Bad fats are going to create a lot of oxidative stress and they are going to deplete a lot of your antioxidant reserves because if those fats are oxidized, your body is going to need a lot of vitamin C and vitamin E to help with the oxidative stress that those fats may cause your body.

Now what it you find a good fish with gluten-free breading so it’s not covered in wheat with some type of non-gluten containing flour, but then you’ve got canola oil. Do you think you’re still going to be net positive in terms of nutrition because you’ve still got the good fish, but yet you’ve got the inflammatory oils or would you say, just get you some grilled fish and then if you want to bread it, you bread it yourself?

There’s a product that we like of sweet potato fries that my wife will do for my son because it’s really easy, but they have a little bit of canola oil in there. So you have this kind of convenience factor where ideally if you could you always would want to put your own fat on there if you could and my easy saturated fat or my easy fat for cooking that’s plant-based would be avocado. I like avocado because it tastes a little bit more neutral. I do not like olive oil as much. Olive oil is better for dressings, but I’ll do avocado for cooking. If you have control over it, you always choose the better fat over the junky fat if you can.

So the interesting thing is like coconut oil and avocado they’ve become kind of trendy and I would say avocado is not going to be a traditional fat meaning, meaning like traditional people were probably not doing it because you’ve got to have some heavy-duty equipment to extract the oil, but coconut oil would be super traditional.  I mean, this would be something that has historical use.

Your big fats that are going to be plant-based would probably be primarily coconut. But your biggest ones that I think are going to be used more long-term from generation to generation will be your tallows, your bacon fat, your duck fat, and those kinds of things because saturated fats don’t go bad. They stay good for a long time because the carbon is saturated with 4 hydrogen bonds between them, which makes the fat really, really, really temperature-stable.

Take note of oils are that bad for your gut because they cause inflammation and oxidative stress.
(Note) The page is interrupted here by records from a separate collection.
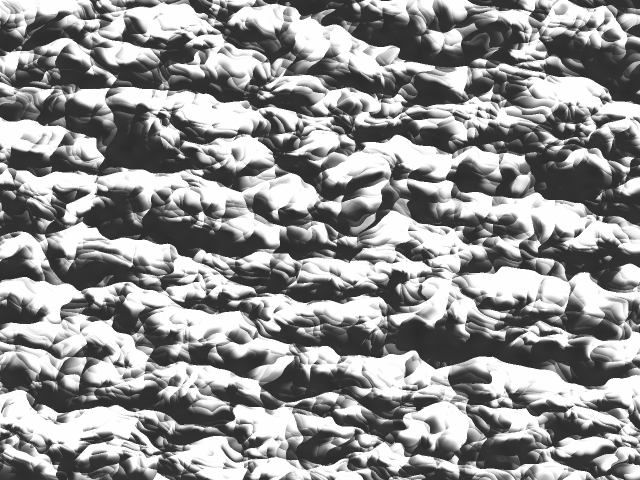
A WebGL 1 fragment shader for this texture:

```glsl
precision highp float;
// Crumpled metal foil under a hard light from above, in black and white.
// Layers of warped cellular cones give creased facets; their slopes are
// summed and passed through a steep tone curve.

uniform vec2 u_resolution;

// Cells per canvas height, across and up
const vec2 FOLD_SCALE = vec2(6.6, 12.0);
const vec2 SLIVER_SCALE = vec2(21.0, 8.5);
const vec2 CREASE_SCALE = vec2(14.0, 23.0);
const vec2 CRINKLE_SCALE = vec2(32.0, 44.0);
// Share of each layer in the slope
const float FOLD_WEIGHT = 0.88;
const float SLIVER_WEIGHT = 0.42;
const float CREASE_WEIGHT = 0.62;
const float CRINKLE_WEIGHT = 0.42;
// Light directions within the cells
const vec2 TOP_LIGHT = vec2(0.28, 0.96);
const vec2 SIDE_LIGHT = vec2(0.85, 0.53);
const float FACET_TILT = 0.7;
const float APEX_SOFTNESS = 0.08;
// Tone curve
const float SLOPE_DARK = -0.66;
const float SLOPE_BRIGHT = 0.55;
const float TONE_POWER = 1.7;
const float SHADOW = 0.19;
const float HIGHLIGHT = 0.995;

vec2 hash2(vec2 cell) {
  vec3 q = fract(cell.xyx * vec3(0.1031, 0.1030, 0.0973));
  q += dot(q, q.yzx + 33.33);
  return fract((q.xx + q.yz) * q.zy);
}

float gradientDot(vec2 cell, vec2 offset) {
  return dot(hash2(cell) * 2.0 - 1.0, offset);
}

float gradientNoise(vec2 p) {
  vec2 i = floor(p);
  vec2 f = p - i;
  vec2 u = f * f * f * (f * (f * 6.0 - 15.0) + 10.0);
  vec2 e = vec2(1.0, 0.0);
  float low = mix(gradientDot(i, f), gradientDot(i + e, f - e), u.x);
  float high = mix(gradientDot(i + e.yx, f - e.yx),
                   gradientDot(i + e.xx, f - e.xx), u.x);
  return mix(low, high, u.y);
}

vec2 noiseVector(vec2 p) {
  return vec2(gradientNoise(p), gradientNoise(p + vec2(37.2, 71.8)));
}

vec2 rotate(vec2 p, float angle) {
  float c = cos(angle);
  float s = sin(angle);
  return vec2(c * p.x - s * p.y, s * p.x + c * p.y);
}

// Lit slope of the nearest cone, plus a random tilt for its cell
float facetSlope(vec2 p, vec2 light) {
  vec2 base = floor(p);
  vec2 nearest = vec2(0.0);
  vec2 nearestSeed = vec2(0.0);
  float best = 100.0;
  for (int y = -1; y <= 1; y++) {
    for (int x = -1; x <= 1; x++) {
      vec2 cell = base + vec2(float(x), float(y));
      vec2 seed = hash2(cell);
      vec2 offset = p - cell - seed;
      float d = dot(offset, offset);
      if (d < best) {
        best = d;
        nearest = offset;
        nearestSeed = seed;
      }
    }
  }
  float tilt = fract(dot(nearestSeed, vec2(17.3, 29.7))) - 0.5;
  return dot(nearest, light) / (sqrt(best) + APEX_SOFTNESS) + FACET_TILT * tilt;
}

float foilTone(vec2 p) {
  // Broad and fine bends make the creases irregular
  vec2 bend = noiseVector(p * vec2(9.0, 13.0));
  vec2 fray = noiseVector(p * vec2(27.0, 34.0) + 11.0);
  vec2 q = p + bend * vec2(0.055, 0.035) + fray * vec2(0.018, 0.013);
  float crumple = smoothstep(-0.25, 0.3, gradientNoise(p * 6.0 + 53.0));

  float slope = FOLD_WEIGHT * facetSlope(rotate(q, 0.08) * FOLD_SCALE + 20.0, TOP_LIGHT);
  slope += SLIVER_WEIGHT * mix(1.2, 0.7, crumple)
         * facetSlope(rotate(q, 0.45) * SLIVER_SCALE + 60.0, SIDE_LIGHT);
  slope += CREASE_WEIGHT * mix(0.6, 1.15, crumple)
         * facetSlope(rotate(q, -0.25) * CREASE_SCALE + 90.0, TOP_LIGHT);
  slope += CRINKLE_WEIGHT * mix(0.35, 1.2, crumple)
         * facetSlope(rotate(q, 0.3) * CRINKLE_SCALE + 140.0, TOP_LIGHT);

  float lit = pow(smoothstep(SLOPE_DARK, SLOPE_BRIGHT, slope), TONE_POWER);
  return mix(SHADOW, HIGHLIGHT, lit) + 0.035 * fray.x * (1.0 - lit);
}

void main() {
  // Four samples per pixel smooth the crease edges
  float tone = 0.0;
  for (int j = 0; j < 2; j++) {
    for (int i = 0; i < 2; i++) {
      vec2 jitter = (vec2(float(i), float(j)) - 0.5) * 0.5;
      tone += 0.25 * foilTone((gl_FragCoord.xy + jitter) / u_resolution.y);
    }
  }
  gl_FragColor = vec4(vec3(tone), 1.0);
}
```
If you have any questions about what the best oils to use for cooking, please reach out to a functional medicine doctor to learn more.

 


The entire contents of this website are based upon the opinions of Dr. Justin Marchegiani unless otherwise noted. Individual articles are based upon the opinions of the respective author, who retains copyright as marked. The information on this website is not intended to replace a one-on-one relationship with a qualified health care professional and is not intended as medical advice. It is intended as a sharing of knowledge and information from the research and experience of Dr. Justin and his community. Dr. Justin encourages you to make your own health care decisions based upon your research and in partnership with a qualified healthcare professional. These statements have not been evaluated by the Food and Drug Administration. Dr. Marchegiani’s products are not intended to diagnose, treat, cure or prevent any disease. If you are pregnant, nursing, taking medication, or have a medical condition, consult your physician before using any products.